From the Publisher
“In this deeply learned, sharply argued, and fascinating book Giovanni Arrighi shows that the mandate of capitalist heaven is shifting to China, more generally to East Asia, but Americans won’t like it. We are witnessing both a return to centuries of past practice, and an auger for a 21st century that, in his view, will be defined by East Asian advance and American retreat. Meanwhile Professor Arrighi offers a truly insightful analysis of the thought of a great political economist: Adam Smith. This is by far the best book to date in the rapidly-growing literature on ‘China’s rise.’”—Bruce Cummings
“Proceeding from a bracing re-reading of Smith and Marx, through a reconsideration of the ‘Great Divergence’ of East and West, to a blistering deconstruction of the Project for a New American Century, Arrighi dismisses neo-liberal interpretations of China’s economic ‘miracle’ and credits instead China’s own robust market economy tradition. In the process, he leads us on a breathtaking tour of the history of world capitalism over the past three hundred years, and suggests where we may be headed in the future.”—William T. Rowe
“In this wonderfully provocative and wide-ranging book, Arrighi offers a fresh and challenging interpretation of China’s economic ascent.”—Gillian Hart
“The convincing power of Arrighi’s argument lies in his choice to conceive geopolitics as the endless process of construction of political cultures associating class conflicts and collective commonwealth in different specific ways.”—Samir Amin
“An original, brilliant, always powerfully challenging analysis.”—Wang Hui
“In the vast landscape of literature on China rising Giovanni Arrighi´s Adam Smith in Beijing stands out as a beacon of bold creativity and as pursuing a sustained trail-blazing argument.”—Goran Therborn
Here are the experiences of five British veterans who survived World War I physically but came home damaged goods.

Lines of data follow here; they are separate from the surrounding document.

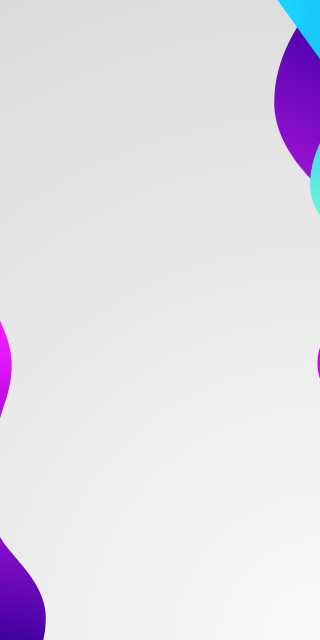
Give the GLSL for this background, as a WebGL 2 fragment shader.

```glsl
#version 300 es
precision highp float;

uniform vec2 u_resolution;
out vec4 fragColor;

// Canvas units: x runs 0..1, y runs 0..2
const vec2 CANVAS = vec2(1.0, 2.0);

// Backdrop: light spreading from the lower right corner
const vec2 LIGHT_POS = vec2(1.0, 0.0);
const float LIGHT_PEAK = 0.98;
const float LIGHT_FALLOFF = 0.056;

// Bulge tips, and curvature of each edge as (above tip, below tip)
const vec2 VIOLET_TIP = vec2(0.857, 1.68);
const vec2 VIOLET_BEND = vec2(1.3, 2.0);
const vec2 TEAL_TIP = vec2(0.969, 1.422);
const vec2 TEAL_BEND = vec2(1.8, 3.4);
const vec2 SLIVER_TIP = vec2(0.992, 0.865);
const vec2 SLIVER_BEND = vec2(3.3, 3.3);
const vec2 MAGENTA_TIP = vec2(0.0365, 0.859);
const vec2 MAGENTA_BEND = vec2(2.05, 1.6);
const vec2 INDIGO_TIP = vec2(0.143, 0.068);
const vec2 INDIGO_BEND = vec2(2.8, 1.7);

// Distance from the tip at which an edge levels out
const float OPEN_REACH = 9.0;
const float MAGENTA_REACH = 0.195;
const float INDIGO_REACH = 0.285;

// Slanted corner band
const vec2 BAND_POINT = vec2(0.867, 2.0);
const vec2 BAND_NORMAL = vec2(0.812, 0.584);

// Gradient ends
const vec3 VIOLET_DARK = vec3(0.33, 0.01, 0.69);
const vec3 VIOLET_LIGHT = vec3(0.59, 0.07, 0.82);
const vec3 INDIGO_DARK = vec3(0.25, 0.00, 0.62);
const vec3 INDIGO_LIGHT = vec3(0.53, 0.06, 0.79);
const vec3 MAGENTA_DARK = vec3(0.70, 0.04, 0.87);
const vec3 MAGENTA_LIGHT = vec3(0.94, 0.11, 1.00);
const vec3 SLIVER_COLOR = vec3(0.76, 0.05, 0.86);
const vec3 TEAL_BLUE = vec3(0.29, 0.86, 0.91);
const vec3 TEAL_GREEN = vec3(0.40, 0.95, 0.86);
const vec3 CYAN_LIGHT = vec3(0.10, 0.84, 1.00);
const vec3 CYAN_DEEP = vec3(0.10, 0.78, 0.99);

// How far a curved edge recedes from its tip at height y
float recede(float y, float tipY, vec2 bend, float reach) {
    float dy = y - tipY;
    float d = min(abs(dy), reach);
    float levelling = 1.0 - pow(d / reach, 4.0) / 3.0;
    return (dy > 0.0 ? bend.x : bend.y) * d * d * levelling;
}

// Positive inside a bulge reaching in from the right side
float rightBulge(vec2 p, vec2 tip, vec2 bend, float reach) {
    return p.x - tip.x - recede(p.y, tip.y, bend, reach);
}

// Positive inside a bulge reaching in from the left side
float leftBulge(vec2 p, vec2 tip, vec2 bend, float reach) {
    return tip.x - p.x - recede(p.y, tip.y, bend, reach);
}

// Antialiased coverage, one pixel wide
float coverage(float inside) {
    float gradient = length(vec2(dFdx(inside), dFdy(inside)));
    return clamp(inside / max(gradient, 1e-5) + 0.5, 0.0, 1.0);
}

void main() {
    vec2 p = gl_FragCoord.xy / u_resolution * CANVAS;

    // Backdrop
    vec3 color = vec3(LIGHT_PEAK - LIGHT_FALLOFF * distance(p, LIGHT_POS));

    // Left side
    float magenta = leftBulge(p, MAGENTA_TIP, MAGENTA_BEND, MAGENTA_REACH);
    vec3 magentaFill = mix(MAGENTA_DARK, MAGENTA_LIGHT, smoothstep(0.66, 0.98, p.y));
    color = mix(color, magentaFill, coverage(magenta));

    float indigo = leftBulge(p, INDIGO_TIP, INDIGO_BEND, INDIGO_REACH);
    float indigoRamp = clamp((p.y + 0.2 * p.x) / 0.32, 0.0, 1.0);
    color = mix(color, mix(INDIGO_DARK, INDIGO_LIGHT, indigoRamp), coverage(indigo));

    // Right side, back to front
    float sliver = rightBulge(p, SLIVER_TIP, SLIVER_BEND, OPEN_REACH);
    color = mix(color, SLIVER_COLOR, coverage(sliver));

    float violet = rightBulge(p, VIOLET_TIP, VIOLET_BEND, OPEN_REACH);
    float violetRamp = clamp((p.y - 1.48 + 0.6 * (p.x - 0.93)) / 0.42, 0.0, 1.0);
    color = mix(color, mix(VIOLET_LIGHT, VIOLET_DARK, violetRamp), coverage(violet));

    float teal = rightBulge(p, TEAL_TIP, TEAL_BEND, OPEN_REACH);
    vec3 tealFill = mix(TEAL_GREEN, TEAL_BLUE, smoothstep(1.34, 1.56, p.y));
    color = mix(color, tealFill, coverage(teal));

    float band = dot(p - BAND_POINT, BAND_NORMAL);
    vec3 bandFill = mix(CYAN_LIGHT, CYAN_DEEP, smoothstep(0.86, 1.0, p.x));
    color = mix(color, bandFill, coverage(band));

    fragColor = vec4(color, 1.0);
}
```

It is the psychic impact of the horrific war that Barrett (English, Univ. of London; Imagination in Theory) examines through the experiences of Willis Brown, Douglas Darling, Ronald Skirth, William Tyrrell, and Lawrence Gameson. Each was the victim of shell shock or what is now known as posttraumatic stress disorder. Yet Barrett reveals that these succinct mental classifications do not do justice to what these men experienced. It was the cumulative effect of death as a constant companion that changed these veterans forever. They all returned home to apparently normal lives but beneath the surface there was illness, alcoholism, bitterness, and depression. Through interviews with the soldiers' descendants and a careful reading of archival material buried in the Imperial War Museum, Barrett evokes the bloody crucible these five men passed through. She may be criticized for not offering more in-depth documentation of the archival resources used, but no one will question the authenticity of her compelling characterizations of these five veterans of the Great War. Sadly, this is a timely work. A worthy addition to the extensive literature on the mental health of combat veterans; recommended for all libraries.
A collective biography of five shell-shocked veterans of trench warfare. Delving into mountains of personal papers, letters and photographs in London's Imperial War Museum, Barrett (Modern Literary and Cultural Theory/Queen Mary, Univ. of London; Imagination in Theory: Culture, Writing, Words, and Things, 1999, etc.) tells stories of three soldiers and two military doctors. All witnessed terrible things, suffered mental breakdowns and seemed to recover, but the experience permanently colored their lives. Investigating the flood of psychiatric casualties among uninjured soldiers, World War I physicians preferred an organic cause, so the term "shell shock" entered the vocabulary. Experts explained that soldiers in proximity to explosions suffered subtle brain injuries, but readers will share the author's shock at discovering how much the simple horror of trench life contributed to their breakdowns. Soldiers walked, slept, ate and fought among dead and rotting bodies and body parts. The smell of decaying corpses grew more intense during the summer and after battles, but it never vanished. "I thought by now the horrors of war could no longer shock me. I was wrong," writes Bombardier Ronald Skirth. "It must have been some ghoulish influence that drew me to the old battlefield and three months after the fighting had ceased the mangled, putrefying bodies of men and beasts still lay awaiting burial." Classic WWI memoirs (by Robert Graves, Siegfried Sassoon and others) mention disgusting details of trench warfare, but those were written for publication and after time had softened the memories. The soldiers profiled here recorded their uncensored feelings on the spot. "The significant context ofthese life stories," writes Barrett, "is not what can be remembered, but what has survived for us to study." Fear and the death of comrades figure prominently, but it was the nauseating sights and smells that dominated their thoughts. When one of the author's subjects, a doctor, revealed this to a postwar Parliamentary investigation into shell-shock, it was censored. A unique contribution to war literature.